Addtionally, Ryan J. Murphy has covered high school and college sports for over two decades, but Ring The Bell is his first sports book. He has previously written two books about living in Africa (All That You Can’t Leave Behind: A Rookie Missionary’s Life in Africa and Winter Spring Summer Fall: Living and Lasting in Missions), where he still lives with his wife and three children.
RYAN’S BLOG LINK
Appointed to work at a boarding school called Rift Valley Academy by Africa Inland Mission, he and his wife teach, mentor, care for, and live with the children of African missionaries nine months of the year. Although he ministers mainly to the students, living among Africans has provided him unique insights into faith and friendship which only cross-cultural missionaries can experience. He taught English at a public school for five years in the US and is devoted to the Great Commission to “go and make disciples of all nations.”

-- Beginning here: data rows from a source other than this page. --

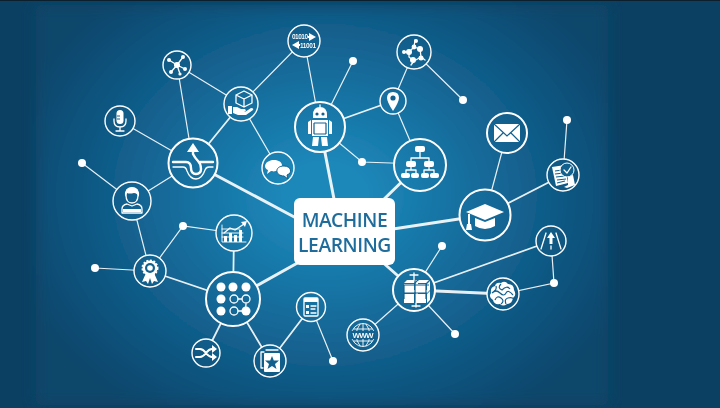
<!DOCTYPE html>
<html lang="en">
<head>
<meta charset="utf-8">
<title>Machine Learning</title>
<style>
:root{--edge:#0b4062;--deep:#0c466b;--mid:#12608e;--glow:#1c88ba;--white:#fff;--title:#1e6c9c;--rule:#0b1f2c}
*{box-sizing:border-box}
html,body{margin:0;overflow:hidden}
.poster{position:relative;width:720px;height:408px;overflow:hidden;background:var(--edge)}
.network{position:absolute;inset:0;display:block}
.title{position:absolute;left:294px;top:198px;width:101px;height:67px;margin:0;border-radius:6px;background:var(--white);color:var(--title);display:flex;flex-direction:column;align-items:center;justify-content:center;font:600 19.3px/25px "Open Sans","Noto Sans",sans-serif;letter-spacing:-.45px;white-space:nowrap}
.glow-in{stop-color:var(--glow)}.glow-mid{stop-color:var(--mid)}.glow-out{stop-color:var(--deep)}
.links{fill:none;stroke:var(--white);stroke-width:1.2;opacity:.9}
.links .strong{stroke-width:3}
.links .medium{stroke-width:1.8}
.nodes{fill:url(#backdrop);stroke:var(--white);stroke-width:1.4}
.nodes .hub{stroke-width:2}
.dots,.solid{fill:var(--white)}
.line{fill:none;stroke:var(--white);stroke-width:1.3;stroke-linejoin:round;stroke-linecap:round}
.cut{fill:none;stroke:var(--mid);stroke-width:1.2}
.hole{fill:var(--mid)}
.digits{fill:var(--white);font:700 6.5px "Liberation Sans",sans-serif;text-anchor:middle}
</style>
</head>
<body>
<main class="poster">
<svg class="network" width="720" height="408" viewBox="0 0 720 408" role="img" aria-label="Network of technology icons linked to a central title">
<defs>
<radialGradient id="backdrop" gradientUnits="userSpaceOnUse" cx="325" cy="195" r="325" gradientTransform="translate(0 39) scale(1 .8)">
<stop class="glow-in" offset="0"/><stop class="glow-in" offset=".12"/><stop class="glow-mid" offset=".62"/><stop class="glow-out" offset="1"/>
</radialGradient>
<filter id="soften" x="-10%" y="-10%" width="120%" height="120%"><feGaussianBlur stdDeviation="7"/></filter>
<path id="arrow" d="M0-1h16v-3l7 4-7 4v-3H0z"/>
<g id="block"><path d="M-5-4h10v9H-5z"/><path d="M-5-5l3-3H8L5-5zM6-4l3-3V2L6 5z"/></g>
</defs>
<rect x="36" y="5" width="572" height="400" rx="6" fill="url(#backdrop)" filter="url(#soften)"/>
<rect width="720" height="1" fill="var(--rule)"/>

<g class="links">
<path d="M177 65l64 39 63-64 16 87M177 65l16 98M241 104l37 64M320 127l33-66M320 127l42 35 58 2M393 101l21-49 49 48M393 101l27 63M120 121l73 42-61 38-50-38M132 201l18 70 33-45 51 7M150 271l-55-3M507 133l-22 82M563 175l4-55M311 307l22 54M414 290l28-44M414 290l41 44M414 290l-51 45M503 294l51-11-3-42"/>
<path class="medium" d="M193 163l48-59M320 127l73-26M485 215l78-40M150 271l83 28 1-66M206 353l27-54 37 62 41-54M414 290l137-49"/>
<path class="strong" d="M193 163l105 56M320 127l14 72M420 164l-42 41M485 215l-92 14M233 299l68-38M414 290l-34-30M414 290l89 4"/>
</g>

<g class="dots">
<circle cx="353" cy="61" r="4"/><circle cx="463" cy="100" r="4"/><circle cx="362" cy="162" r="4"/><circle cx="567" cy="120" r="4"/><circle cx="82" cy="163" r="4"/><circle cx="183" cy="226" r="4"/><circle cx="95" cy="268" r="4"/><circle cx="333" cy="361" r="4"/><circle cx="455" cy="334" r="4"/><circle cx="442" cy="246" r="4"/><circle cx="554" cy="283" r="4"/>
</g>

<g class="nodes">
<circle cx="177" cy="65" r="14"/><circle cx="304" cy="41" r="16"/><circle cx="241" cy="104" r="17"/><circle cx="120" cy="121" r="15"/><circle cx="278" cy="168" r="16"/><circle cx="414" cy="52" r="17"/><circle cx="393" cy="101" r="13"/><circle cx="132" cy="201" r="19"/><circle cx="234" cy="233" r="18"/><circle cx="150" cy="271" r="16"/><circle cx="206" cy="353" r="14"/><circle cx="270" cy="361" r="16"/><circle cx="311" cy="307" r="14.5"/><circle cx="363" cy="335" r="16"/><circle cx="503" cy="294" r="16"/><circle cx="551" cy="241" r="15"/><circle cx="563" cy="175" r="16"/>
<circle class="hub" cx="507" cy="133" r="20"/><circle class="hub" cx="193" cy="163" r="24.5"/><circle class="hub" cx="320" cy="127" r="25"/><circle class="hub" cx="420" cy="165" r="26"/><circle class="hub" cx="485" cy="215" r="25.5"/><circle class="hub" cx="233" cy="299" r="27"/><circle class="hub" cx="414" cy="290" r="21"/>
</g>

<g id="hub-network" transform="translate(177 65)">
<path class="line" d="M-8-5L0 0l6-8M0 0l8 4M0 0l-6 7M0 0l3 9"/>
<g class="solid"><circle r="3"/><circle cx="-8" cy="-5" r="2"/><circle cx="6" cy="-8" r="2"/><circle cx="8" cy="4" r="2"/><circle cx="-6" cy="7" r="2"/><circle cx="3" cy="9" r="1.6"/></g>
</g>
<g id="binary" transform="translate(304 41)">
<use href="#arrow" class="solid" x="-11" y="-4"/><use href="#arrow" class="solid" transform="translate(11 4) scale(-1 1)"/>
<rect class="hole" x="-12" y="-7" width="16" height="6"/><rect class="hole" x="-4" y="1" width="16" height="6"/>
<text class="digits" x="-4" y="-2" textLength="16">01010</text><text class="digits" x="4" y="7" textLength="16">11001</text>
</g>
<g id="cube-in-hand" transform="translate(241 104)">
<path class="line" d="M3-13l8 4v8L3 3l-8-4v-8zM-5-9l8 4 8-4M3-5v8"/>
<path class="solid" d="M-13 2h4v8h-4zM-8 3h4l4 2h4q2 2-1 3h-4 5l6-4q3 0 2 2l-7 5h-8l-5-2z"/>
</g>
<g id="microphone" transform="translate(120 121)">
<rect class="solid" x="-3.5" y="-11" width="7" height="14" rx="3.5"/><path class="line" d="M-6-2v2q0 6 6 6t6-6v-2M0 6v4M-4 10h8"/><path class="cut" d="M-3-5h3M-3-2h3"/>
</g>
<g id="detour" transform="translate(193 163)">
<path class="line" style="stroke-width:2.4" d="M-20-1h13q5 0 5 6t5 6 5-5-3-8-5-7v-4M7-1h13"/>
<path class="line" d="M-20 4h10q3 0 4 4 3 8 9 8t9-9q1-3 4-3h4"/><path class="solid" d="M0-20l6 9H-6z"/>
</g>
<g id="chat" transform="translate(278 168)">
<path class="solid" d="M-4-8c10 0 11 10 2 11-3 1-4 0-5 0l-4 3 1-4c-6-3-2-10 6-10z"/>
<path class="solid" stroke="var(--mid)" d="M6-2c7 0 9 7 3 9l1 4-4-3c-9 0-10-10 0-10z"/>
</g>
<g id="robot" transform="translate(320 127)">
<path class="solid" d="M-7-9v-3q0-8 7-8t7 8v3zM-8-7H8V9H-8zM-12-5l3-2V7h-3zM12-5L9-7V7h3zM-7 10h6l-1 9h-6zM1 10h6l1 9H2z"/>
<circle class="hole" cx="-3" cy="-13" r="1.6"/><circle class="hole" cx="3" cy="-13" r="1.6"/><path class="cut" d="M-6-4H6M-6 7H6M-6-4V7M6-4V7"/><path class="line" d="M0-20v-2"/>
</g>
<g id="molecule" transform="translate(414 52)">
<path class="line" d="M-5 0L0-5l6 2 1 8-7 4-5-4zM0-5l1-7M-5 0h-5M7 5l4 3M0 9l-3 4"/>
<g class="solid"><circle cx="-5" r="3"/><circle cx="0" cy="-5" r="2.4"/><circle cx="6" cy="-3" r="3"/><circle cx="7" cy="6" r="2.5"/><circle cx="-1" cy="8" r="3"/><circle cx="2" cy="-11" r="2"/><circle cx="-10" cy="0" r="2"/></g>
</g>
<g id="map-pin" transform="translate(393 101)"><path class="solid" d="M0 10Q-6 1-6-3q0-6 6-6t6 6q0 4-6 13z"/><circle class="hole" cy="-3" r="2.6"/></g>
<g id="decision-tree" transform="translate(420 165)">
<path class="line" d="M0-14v7M-9-2v-5H9v5M-9 1v4M-14 10V5h10v5M9 1v4M4 10V5h10v5"/>
<g class="solid"><rect x="-5" y="-19" width="10" height="6" rx="2"/><rect x="-14" y="-4" width="10" height="6" rx="2"/><rect x="4" y="-4" width="10" height="6" rx="2"/><rect x="-19" y="8" width="9" height="5" rx="2"/><rect x="-9" y="8" width="8" height="5" rx="2"/><rect x="1" y="8" width="8" height="5" rx="2"/><rect x="10" y="8" width="9" height="5" rx="2"/></g>
</g>
<g id="envelope" transform="translate(507 133)"><rect class="solid" x="-13" y="-9" width="26" height="18"/><path class="cut" d="M-13-9L0 3 13-9M-13 9l9-9M13 9L4 0"/></g>
<g id="graduation-cap" transform="translate(485 215)"><path class="solid" d="M0-11L19-3 0 5-19-3zM-10 3l10 4 10-4v8q-10 6-20 0zM-17-1h2V9h-2zM-18 9h4l1 6h-6z"/></g>
<g id="approved-papers" transform="translate(563 175)">
<path class="solid" d="M-11-8L2-10 5 8-7 11z"/><path class="cut" d="M-8-4l7-1M-8-1l9-1M-7 2l9-1M-6 5l9-1M-6 8l8-2"/>
<path class="solid" d="M5 1l5-1 2 10-8 3-3-1 4-2z"/><circle cx="4" cy="-5" r="7" fill="var(--mid)" stroke="var(--white)"/><path class="line" d="M1-5l3 3 4-6"/>
</g>
<g id="road-ahead" transform="translate(551 241)"><path class="line" d="M-5-8l-5 16M5-8l5 16M0 8V5"/><path class="solid" d="M0-9l4 6H1.500V3h-3v-6H-4z"/></g>
<g id="brain" transform="translate(503 294)">
<path class="solid" d="M-2-11q4-3 7 1 6 0 6 6 3 5-1 8-1 6-6 6-4 3-7 0-6 1-7-4-5-3-2-7-1-6 4-7 1-4 6-3z"/>
<path class="cut" d="M-2-10q-4 4 1 6 5-5 8-1M-11-1q4-4 8 0t6 0 7 2M-8 6q2-5 6-2t0 6M3 10q-2-5 2-6t6 1M-7-8q1 4-2 5"/>
</g>
<g id="data-blocks" transform="translate(414 290)">
<g class="solid"><use href="#block" x="-5" y="-2"/><use href="#block" x="7" y="-2"/><use href="#block" x="-5" y="8"/><use href="#block" x="7" y="8"/></g>
<path class="cut" d="M-10-5H15M-10 3H12M1-10V13M-10-5v14M12-7V9"/>
<path class="line" d="M0-17v7M-4-15h8M2 13v4M-2 16h8"/>
</g>
<g id="web-globe" transform="translate(363 335)">
<circle class="line" r="11.500" style="stroke-width:.9"/><path class="line" style="stroke-width:.9" d="M0-11v22M-9-6H9M-9 6H9M-3-11q-8 11 0 22M3-11q8 11 0 22"/>
<rect class="hole" x="-12" y="-4" width="24" height="8"/><text class="digits" style="font-size:8px" y="3" textLength="21">WWW</text>
</g>
<g id="checklist" transform="translate(311 307)"><rect class="line" x="-7" y="-9" width="14" height="18" rx="1"/><path class="solid" d="M-7-9H7v4H-7z"/><path class="line" d="M0-1h5M0 2h4M0 6h5"/><path class="solid" d="M-5-2h3v3h-3zM-5 4h3v3h-3z"/></g>
<g id="starred-pages" transform="translate(270 361)">
<path class="line" d="M-6-9h-3V7h2M-4-11H8"/><rect class="solid" x="-6" y="-8" width="16" height="19" rx="1"/><path class="hole" d="M2-5l1.800 4.600H9L5 3l1.500 5L2 5l-4.500 3L-1 3l-4-3.400H.2z"/>
</g>
<g id="shuffle" transform="translate(206 353)"><path class="line" style="stroke-width:2" d="M-10-4h4q3 0 6 4t6 4h1M-10 4h4q3 0 6-4t6-4h1"/><path class="solid" d="M6-8l5 4-5 4zM6 0l5 4-5 4z"/></g>
<g id="pattern-matching" transform="translate(233 299)">
<g class="solid"><circle cx="-12" cy="-12" r="4.500"/><circle cy="-12" r="4.500"/><circle cx="13" cy="-12" r="4.500"/><circle cx="-12" r="4.500"/><circle cx="-12" cy="12" r="4.500"/></g>
<path class="line" d="M5 0h4M5 12h4q4 0 4-7"/><g class="line"><circle cx="1" r="4"/><circle cx="13" r="4"/><circle cx="1" cy="12" r="4"/></g><circle class="solid" cx="13" cy="12" r="4.500"/>
</g>
<g id="award-ribbon" transform="translate(150 271)">
<path class="solid" d="M-4 2l-4 9 4-1 2 3 2-6 2 6 2-3 4 1-4-9z"/><circle cy="-3" r="7.500" fill="var(--white)" stroke="var(--white)" stroke-width="2" stroke-dasharray="2 1.500"/><circle class="hole" cy="-3" r="5"/><circle class="solid" cy="-3" r="2.800"/>
</g>
<g id="growth-chart" transform="translate(234 233)"><path class="line" d="M-12-8V9h24M-12-4H6M-12 0H9M-12 4H9" style="stroke-width:.9"/><path class="solid" d="M-10 3h3v6h-3zM-5 0h3v9h-3zM0 2h3v7H0zM5-3h3V9H5z"/><path class="line" d="M-10 0l6-5 5 2 9-6"/><path class="solid" d="M7-11l6-1-2 6z"/></g>
<g id="user" transform="translate(132 201)"><path class="line" d="M-6-6q0-7 6-7t6 7q0 8-6 8t-6-8zM-10 12V8q0-4 5-5l5 2 5-2q5 1 5 5v4z"/><path class="solid" d="M-7-4q-1-10 7-10t7 10q-2-4-5-4-5 1-7 0zM-9 8H9v3H-9z"/></g>
</svg>
<h1 class="title"><span>MACHINE</span><span>LEARNING</span></h1>
</main>
</body>
</html>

Besides writing and teaching, Ryan enjoys playing guitar, wrestling with his two sons, and watching Penn State football. His first year as a missionary is recounted in this, his first book, ALL THAT YOU CAN’T LEAVE BEHIND: A Rookie Missionary’s Life In Africa.
Perhaps this book was born while I was sucking on a plastic straw in a San Diego McDonald’s. As I sat there and told my missions pastor about the hundred and one dreams of a twenty-five year old newlywed, the burly blond in his late 40’s listened intently with a smile on his face.
“I want to write,” I said. Dream one hundred and two.
He paused for a second, searching for the most polite way to say, “What could you possibly write about?”
I didn’t know. But as the conversation wore on, Brad Buser pushed me past dreaming about living to a place where my life would make a difference for the kingdom of God. Instead of merely being “interested” in missions, I decided then and there to give my life to God for full-time missions. And in doing so, I found something worth writing about. Thanks Brad and may you encourage many more to follow our Savior wherever He leads. And to all of the other pastors—Kenny, Eloy, Von, Rick, Ray, Jeff, Rick, Anne, Andy—thank you for helping us obey our calling.
I’d like to thank my wonderful wife Heather for being my partner in this life and my helper with this book. The seminal material of All That You Can’t Leave Behind came from my blog Strangers in Kenya, which I began at the urging of Ian Fraser. Thanks Ian. I’ve had a slew of great editors along the way as well—my mom Cindy, my sister Emily, Kristy Faber, and Suzanne Geba. Mike Gaudaur did an awesome job with the cover photos and design. Thanks for sharing your expertise.
Thanks to Mike Smitley and Father’s Press for caring more about the things of God than dollars and sales. I’ll always be indebted to you for giving me a shot at sharing my story.
Of course, the biggest thanks of all go to my Lord and Savior. Thanks for redeeming this mess of a man and giving him more than he could have ever dreamed of.
Ryan J. Murphy